Foreclosures in New Jersey rose 11 percent from July 2007 to July 2008, RealtyTrac said today. Nationally, foreclosures were up 55 percent, RealtyTrac said.
One in every 751 households in New Jersey was in some stage of foreclosure in July, compared with one in every 464 nationwide, RealtyTrac said.
Foreclosures are rising because many homeowners who got adjustable, subprime, interest-only or other exotic mortgages during the housing boom now find that their monthly payments have re-set to higher levels that they cannot afford. Because property values have declined across most of the nation, these homeowners can’t simply sell their homes to shed their mortgage burden.
In addition, as home prices soared during the first half of this decade, many homeowners borrowed against their home equity, but now can’t afford to repay those loans.

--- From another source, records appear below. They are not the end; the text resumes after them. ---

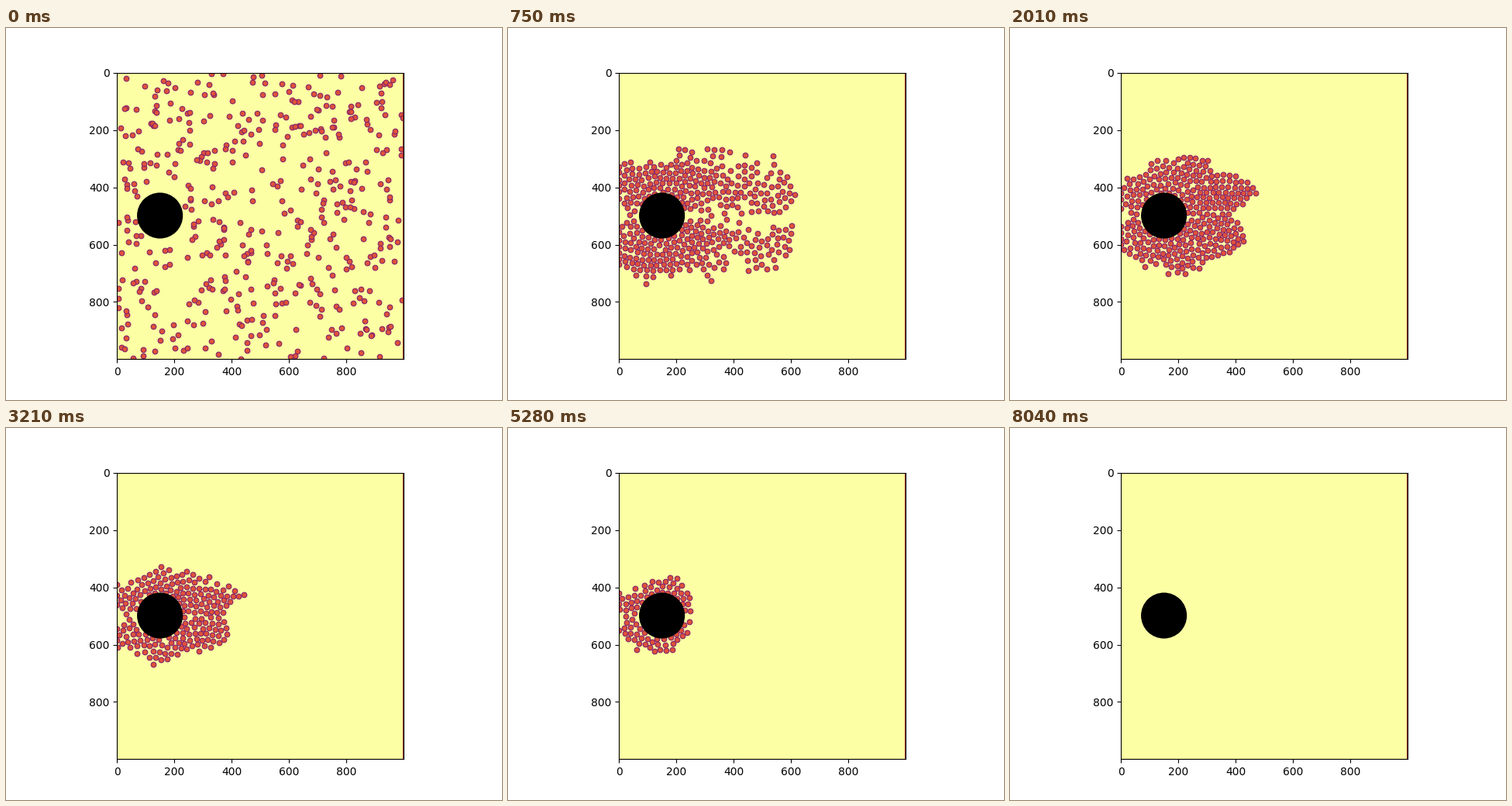
Write a matplotlib script that moves like this. It is 640 px wide and 480 px high and loops after 8.07 s.

```python
import matplotlib.pyplot as plt
import numpy as np
from matplotlib.animation import FuncAnimation
from matplotlib.patches import Circle

FRAMES, INTERVAL = 269, 30
SIZE = 1000
EXIT = 500j                    # positions are complex: x + y*1j
PILLAR, PILLAR_R = 150 + 500j, 80
BODY = 20                      # closest distance between two people

# Strides in eight directions, in four lengths
AROUND = np.array([complex(x, y) for x in (-1, 0, 1) for y in (-1, 0, 1) if x or y])
MOVES = np.outer((16, 8, 4, 2), AROUND).ravel()

# How many people are still inside, over the frames
CROWD_T = (0, 25, 67, 107, 176, 232, 266)
CROWD_N = (460, 390, 295, 195, 82, 33, 0)

EXIT_GAP = abs(EXIT - PILLAR)
EXIT_TANGENT = np.sqrt(EXIT_GAP**2 - PILLAR_R**2)
EXIT_ANGLE = np.arccos(PILLAR_R / EXIT_GAP)


def path_length(p):
    """Shortest way to the exit, bending around the pillar if it is in the way."""
    q = PILLAR - p
    d = np.maximum(np.abs(q), PILLAR_R)
    arc = np.abs(np.angle(q)) - EXIT_ANGLE - np.arccos(PILLAR_R / d)
    bent = EXIT_TANGENT + np.sqrt(d**2 - PILLAR_R**2) + PILLAR_R * arc
    return np.where(arc > 0, bent, np.abs(p - EXIT))


def start_crowd(rng):
    crowd = []
    while len(crowd) < CROWD_N[0]:
        p = complex(*rng.uniform(0, SIZE, 2))
        if abs(p - PILLAR) >= PILLAR_R:
            crowd.append(p)
    return np.array(crowd)


def advance(crowd):
    """Each person, nearest first, takes the free stride that shortens the way most."""
    left = path_length(crowd)
    for i in np.argsort(left):
        p = crowd[i]
        dist = np.abs(crowd - p)
        close = (dist > 0) & (dist < 44)
        room = min(BODY, dist[close].min(initial=99)) - 1e-6
        spots = p + MOVES
        np.maximum(spots.real, 0, out=spots.real)
        gaps = np.abs(spots[:, None] - crowd[close]).min(axis=1, initial=99)
        spots = spots[(gaps >= room) & (np.abs(spots - PILLAR) >= PILLAR_R)]
        if spots.size:
            ways = path_length(spots)
            best = ways.argmin()
            if ways[best] < left[i] - 0.1:
                crowd[i] = spots[best]


def leave(crowd, frame):
    excess = len(crowd) - round(np.interp(frame, CROWD_T, CROWD_N))
    if excess <= 0:
        return crowd
    crowd = crowd[np.argsort(np.abs(crowd - EXIT))]
    reach = min(40 + 2 * excess, 70)
    gone = min(excess, int((np.abs(crowd - EXIT) < reach).sum()))
    return crowd[gone:]


def simulate():
    crowd = start_crowd(np.random.default_rng(7))
    history = [crowd.copy()]
    for frame in range(1, FRAMES - 1):
        advance(crowd)
        crowd = leave(crowd, frame)
        history.append(crowd.copy())
    history.append(crowd[:0])
    return [np.column_stack((c.real, c.imag)) for c in history]


history = simulate()
inferno = plt.get_cmap("inferno")

fig, ax = plt.subplots(figsize=(6.4, 4.8), dpi=100)
ax.set_facecolor(inferno(1.0))
ax.set_aspect("equal")
ax.set_xlim(-0.5, SIZE - 0.5)
ax.set_ylim(SIZE - 0.5, -0.5)
ax.set_xticks(range(0, SIZE, 200))
ax.set_yticks(range(0, SIZE, 200))

# Dark walls on the right and bottom sides
wall = SIZE - 2
ax.plot([0, wall, wall], [wall, wall, 0], color="#a01c1c", lw=0.8, zorder=2)

dots = ax.scatter(*history[0].T, s=23, lw=0.8, zorder=1,
                  facecolor=[inferno(0.6)], edgecolor=[inferno(0.36)])
ax.add_patch(Circle((149.5, 498.5), PILLAR_R, facecolor="black", lw=0, zorder=1.5))


def draw(frame):
    dots.set_offsets(history[frame])
    return (dots,)


anim = FuncAnimation(fig, draw, frames=FRAMES, interval=INTERVAL,
                     repeat=True, repeat_delay=0)
plt.show()
```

As in our profiled examples - these are the same two common reasons why people lose their homes. Both areas show people taking on too much debt - either buying the house at peak and having payments that are not affordable or buying prior to peak and then withdrawing all the equity to the point where payments are also not affordable. During the bubble people felt they could either refinance again with low down payments (read as not paying down equity) or just sell the property. However the bubbles burst and now people are stuck. Foreclosures and short sales are the only way out for many people.